Scanners (Criterion Spine # 712) is a Canadian film that was originally released in 1981. It received its Criterion release on DVD and Blu-Ray on July 15, 2014. David Cronenberg has three other films in the collection: Naked Lunch (Spine #220), Videodrome (Spine #248) and one of my personal favorites, Dead Ringers (Spine #21) which is unfortunately out of print. Criterion also released a restored version of The Brood on iTunes and Hulu, suggesting a future DVD and Blu-Ray release (fingers crossed).
Cameron Vale (Steven Lack), a telepath known as a Scanner is recruited by weapons company ConSec to assassinate a rogue Scanner, Darryl Revok (Michael Ironside). Vale’s mission reveals an unsettling truth about ConSec, the Scanners, and his relationship to the powerful Revok.
Cronenberg’s films have always relied on the successful marriage between ideas and special effects. It’s the consistency in the delivery of these two factors that make the first half of Cronenberg’s career my favorite phase of any director. What I’m talking about is Cronenberg’s expression of what we’ve come to regard as body horror. With Scanners the body horror is less overt, less of a result of sexuality and disease and more of an internal nightmare. As a result Scanners is a little more grounded than what we typically think of when we consider Cronenberg’s works.
Cronenberg’s stylistic choices of sparse sets, almost banal cinematography, and over the top gore (that exploding head is still a technical triumph) are all evident. But the film’s plot is a little more traditional and a little more focused on big picture twists and conspiracies and less so on the plight of the individual. The casting of Steven Lack as the lead even suggests that. As far as acting goes, his skills work best in terms of taking the direct actions the script calls for and less so in terms of line delivery or providing an emotional center. Ironside is fantastically mad and malevolent, but there’s no subtlety in his performance – no shades of gray. This may sound like a criticism, but it’s not. The characters, who have little in the way of backgrounds or relationships, work not as people but as ideas. They are reflections of the dangers of real-world corporate and medicinal reliance and what that means for the next generation. So when the incredible, literally eye-popping climax comes, we are situated with the familiar Cronenberg again, witnesses to that marriage of ideas and special effects.
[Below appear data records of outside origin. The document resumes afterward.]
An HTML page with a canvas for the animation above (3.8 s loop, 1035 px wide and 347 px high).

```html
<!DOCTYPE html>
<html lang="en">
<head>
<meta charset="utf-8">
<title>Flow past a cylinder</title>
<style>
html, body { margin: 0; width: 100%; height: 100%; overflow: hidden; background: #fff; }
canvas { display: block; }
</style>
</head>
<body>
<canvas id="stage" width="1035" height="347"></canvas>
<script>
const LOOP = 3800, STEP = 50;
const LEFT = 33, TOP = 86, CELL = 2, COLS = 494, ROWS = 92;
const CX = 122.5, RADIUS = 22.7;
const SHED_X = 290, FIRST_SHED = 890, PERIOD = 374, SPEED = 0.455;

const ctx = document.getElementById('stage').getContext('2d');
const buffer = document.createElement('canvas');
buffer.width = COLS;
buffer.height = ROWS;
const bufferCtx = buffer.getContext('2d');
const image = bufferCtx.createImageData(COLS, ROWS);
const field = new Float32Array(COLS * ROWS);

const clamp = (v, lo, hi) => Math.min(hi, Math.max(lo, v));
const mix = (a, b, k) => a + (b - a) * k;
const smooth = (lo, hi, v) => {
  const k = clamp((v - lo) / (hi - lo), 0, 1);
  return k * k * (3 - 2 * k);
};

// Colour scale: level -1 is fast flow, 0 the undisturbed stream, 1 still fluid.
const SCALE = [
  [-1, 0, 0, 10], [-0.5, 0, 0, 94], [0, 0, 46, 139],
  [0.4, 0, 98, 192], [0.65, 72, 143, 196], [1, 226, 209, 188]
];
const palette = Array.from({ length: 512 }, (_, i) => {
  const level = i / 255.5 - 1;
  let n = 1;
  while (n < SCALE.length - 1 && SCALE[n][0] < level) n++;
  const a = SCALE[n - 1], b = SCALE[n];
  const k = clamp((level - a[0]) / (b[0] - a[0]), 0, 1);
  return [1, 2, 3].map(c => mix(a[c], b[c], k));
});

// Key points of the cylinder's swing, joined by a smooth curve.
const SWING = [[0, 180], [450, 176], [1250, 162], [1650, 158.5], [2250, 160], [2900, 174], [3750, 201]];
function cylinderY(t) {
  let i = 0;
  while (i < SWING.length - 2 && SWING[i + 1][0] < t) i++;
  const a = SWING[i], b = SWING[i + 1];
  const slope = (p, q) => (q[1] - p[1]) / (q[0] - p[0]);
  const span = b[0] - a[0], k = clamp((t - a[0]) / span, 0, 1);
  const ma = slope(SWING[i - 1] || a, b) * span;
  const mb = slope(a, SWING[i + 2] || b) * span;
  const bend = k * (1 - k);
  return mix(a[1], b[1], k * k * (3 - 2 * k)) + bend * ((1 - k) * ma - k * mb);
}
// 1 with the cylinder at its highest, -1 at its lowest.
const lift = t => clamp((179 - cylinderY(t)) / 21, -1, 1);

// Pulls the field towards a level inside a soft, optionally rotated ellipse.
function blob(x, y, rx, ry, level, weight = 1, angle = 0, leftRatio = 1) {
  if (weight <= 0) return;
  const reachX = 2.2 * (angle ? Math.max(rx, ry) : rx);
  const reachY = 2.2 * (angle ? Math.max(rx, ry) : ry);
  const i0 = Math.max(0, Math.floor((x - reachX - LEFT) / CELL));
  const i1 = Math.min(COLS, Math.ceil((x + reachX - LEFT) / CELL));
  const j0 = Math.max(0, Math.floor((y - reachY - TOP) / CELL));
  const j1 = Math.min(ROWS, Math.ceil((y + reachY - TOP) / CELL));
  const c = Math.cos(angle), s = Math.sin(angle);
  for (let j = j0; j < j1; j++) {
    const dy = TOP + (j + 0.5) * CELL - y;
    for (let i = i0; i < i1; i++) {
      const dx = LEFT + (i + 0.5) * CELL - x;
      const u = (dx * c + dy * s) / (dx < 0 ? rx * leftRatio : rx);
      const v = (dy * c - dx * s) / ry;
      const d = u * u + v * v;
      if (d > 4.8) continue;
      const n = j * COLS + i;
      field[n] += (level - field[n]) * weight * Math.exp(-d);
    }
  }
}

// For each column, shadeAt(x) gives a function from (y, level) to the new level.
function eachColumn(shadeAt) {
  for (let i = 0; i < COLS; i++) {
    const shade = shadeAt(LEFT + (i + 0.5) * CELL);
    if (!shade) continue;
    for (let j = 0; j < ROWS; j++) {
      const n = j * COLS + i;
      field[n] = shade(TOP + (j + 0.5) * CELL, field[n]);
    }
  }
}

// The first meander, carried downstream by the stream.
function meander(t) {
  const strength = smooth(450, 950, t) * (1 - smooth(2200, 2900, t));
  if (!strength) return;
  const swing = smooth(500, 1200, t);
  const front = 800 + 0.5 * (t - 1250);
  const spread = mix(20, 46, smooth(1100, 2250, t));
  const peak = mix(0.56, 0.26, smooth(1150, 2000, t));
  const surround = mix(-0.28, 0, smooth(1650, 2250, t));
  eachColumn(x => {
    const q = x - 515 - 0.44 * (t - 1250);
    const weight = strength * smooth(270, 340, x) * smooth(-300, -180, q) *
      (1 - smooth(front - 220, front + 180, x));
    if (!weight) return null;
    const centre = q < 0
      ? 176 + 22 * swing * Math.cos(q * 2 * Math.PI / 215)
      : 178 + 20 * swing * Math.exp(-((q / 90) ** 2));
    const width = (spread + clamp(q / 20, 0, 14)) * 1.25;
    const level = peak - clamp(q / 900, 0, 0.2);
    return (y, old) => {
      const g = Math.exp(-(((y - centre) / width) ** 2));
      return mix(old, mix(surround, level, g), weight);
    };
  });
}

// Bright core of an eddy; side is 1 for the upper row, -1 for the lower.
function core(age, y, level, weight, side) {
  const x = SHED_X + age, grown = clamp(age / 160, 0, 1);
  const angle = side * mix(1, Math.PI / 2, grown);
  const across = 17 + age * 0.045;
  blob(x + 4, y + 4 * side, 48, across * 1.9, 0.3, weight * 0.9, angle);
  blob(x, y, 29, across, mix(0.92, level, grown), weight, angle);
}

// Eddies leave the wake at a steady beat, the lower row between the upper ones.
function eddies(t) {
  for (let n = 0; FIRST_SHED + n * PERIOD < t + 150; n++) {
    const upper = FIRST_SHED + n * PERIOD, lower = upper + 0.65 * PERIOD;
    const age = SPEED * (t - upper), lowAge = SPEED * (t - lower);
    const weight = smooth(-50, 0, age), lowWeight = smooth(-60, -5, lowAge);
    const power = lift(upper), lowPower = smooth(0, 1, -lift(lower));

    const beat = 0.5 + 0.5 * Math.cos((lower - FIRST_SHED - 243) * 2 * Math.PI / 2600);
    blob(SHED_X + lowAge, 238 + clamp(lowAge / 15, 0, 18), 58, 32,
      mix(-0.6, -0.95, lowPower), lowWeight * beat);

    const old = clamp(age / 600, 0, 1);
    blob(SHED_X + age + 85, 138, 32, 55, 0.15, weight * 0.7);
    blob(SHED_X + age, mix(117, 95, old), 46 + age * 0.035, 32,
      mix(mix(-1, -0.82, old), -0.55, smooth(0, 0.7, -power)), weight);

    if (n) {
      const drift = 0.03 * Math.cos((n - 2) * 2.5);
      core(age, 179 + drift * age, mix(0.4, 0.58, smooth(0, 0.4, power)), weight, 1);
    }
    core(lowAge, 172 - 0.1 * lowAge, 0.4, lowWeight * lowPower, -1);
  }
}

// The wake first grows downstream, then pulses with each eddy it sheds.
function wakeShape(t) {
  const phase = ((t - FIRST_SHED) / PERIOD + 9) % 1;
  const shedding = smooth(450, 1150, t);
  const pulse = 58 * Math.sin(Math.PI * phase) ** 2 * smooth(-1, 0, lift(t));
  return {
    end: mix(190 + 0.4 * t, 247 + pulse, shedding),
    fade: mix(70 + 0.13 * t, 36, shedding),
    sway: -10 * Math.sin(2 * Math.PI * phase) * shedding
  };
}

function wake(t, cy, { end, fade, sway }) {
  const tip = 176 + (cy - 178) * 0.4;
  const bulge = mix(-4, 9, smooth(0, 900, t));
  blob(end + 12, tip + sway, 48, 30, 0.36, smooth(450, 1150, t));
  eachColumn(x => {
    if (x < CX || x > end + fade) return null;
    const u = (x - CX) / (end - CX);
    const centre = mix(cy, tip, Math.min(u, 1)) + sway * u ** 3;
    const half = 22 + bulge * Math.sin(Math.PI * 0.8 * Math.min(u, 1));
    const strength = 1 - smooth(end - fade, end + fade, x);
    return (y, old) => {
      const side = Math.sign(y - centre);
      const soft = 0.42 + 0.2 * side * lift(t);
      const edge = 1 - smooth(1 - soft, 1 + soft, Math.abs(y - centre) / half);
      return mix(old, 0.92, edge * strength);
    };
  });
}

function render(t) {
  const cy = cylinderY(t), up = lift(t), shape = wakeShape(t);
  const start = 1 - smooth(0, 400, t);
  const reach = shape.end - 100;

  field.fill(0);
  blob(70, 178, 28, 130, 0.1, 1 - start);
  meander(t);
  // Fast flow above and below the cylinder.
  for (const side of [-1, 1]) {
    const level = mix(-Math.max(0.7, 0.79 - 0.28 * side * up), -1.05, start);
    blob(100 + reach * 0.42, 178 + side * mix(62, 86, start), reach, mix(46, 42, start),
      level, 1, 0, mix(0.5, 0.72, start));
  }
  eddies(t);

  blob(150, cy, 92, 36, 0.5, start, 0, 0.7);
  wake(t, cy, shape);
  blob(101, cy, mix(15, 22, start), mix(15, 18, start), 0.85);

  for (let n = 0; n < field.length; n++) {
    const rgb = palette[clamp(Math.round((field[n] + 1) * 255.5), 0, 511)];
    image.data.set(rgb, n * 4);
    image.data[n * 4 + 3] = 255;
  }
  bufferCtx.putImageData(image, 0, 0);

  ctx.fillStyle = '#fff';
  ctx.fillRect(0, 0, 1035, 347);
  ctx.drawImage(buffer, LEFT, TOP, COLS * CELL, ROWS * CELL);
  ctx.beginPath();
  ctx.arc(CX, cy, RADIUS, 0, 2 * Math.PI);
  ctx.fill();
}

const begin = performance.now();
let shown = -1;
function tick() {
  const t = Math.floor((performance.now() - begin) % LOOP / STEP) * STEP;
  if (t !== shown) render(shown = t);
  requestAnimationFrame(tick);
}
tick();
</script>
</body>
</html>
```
Scanners’ focus on ideas is centered on the future of this fictional world, and so the conflict between Vale and Revok, with ConSec constantly pulling the strings, feels less concerned with the present and more concerned with the post-film aftermath. It’s really quite unique, that even in constructing this large-scale espionage narrative, Cronenberg crafts a film that still only feels like we’re seeing a fragment of this world. As is typical with Cronenberg’s films from this era, there is no denouement, only a shocking and transformative end and the lingering post-credit question of ‘where do they go from here?’ By allowing us some form of comfort in his style, Cronenberg admirably denies his audience narrative comfort.
As someone who owns the original, grainy DVD copy released in 2001, allow me to say that the Criterion 2K digital restoration is simply phenomenal. You really haven’t seen and appreciated Scanners until you’ve seen it in this quality. Being one of Criterion’s most recent releases, it includes a great set of bonuses, including a documentary on the film’s special effects, The Scanners’ Way, interviews with Steven Lack, Michael Ironside, and David Cronenbeg, an essay booklet by Kim Newman, and original trailers and radio spots. The most notable extra is the inclusion of Cronenberg’s first film: Stereo (1969), which you’ll be hard pressed to find anywhere else. This is truly one of Criterion’s most well put together releases.
While the film doesn’t push the boundaries of concept as much Cronenberg’s later films, and there are some pacing issues, Scanners is still essential viewing. If you’re a fan of Cronenberg or ’70s and ’80s science-fiction, the Criterion release of Scanners is a must own.
Criterion Grade: A
Film Grade: A-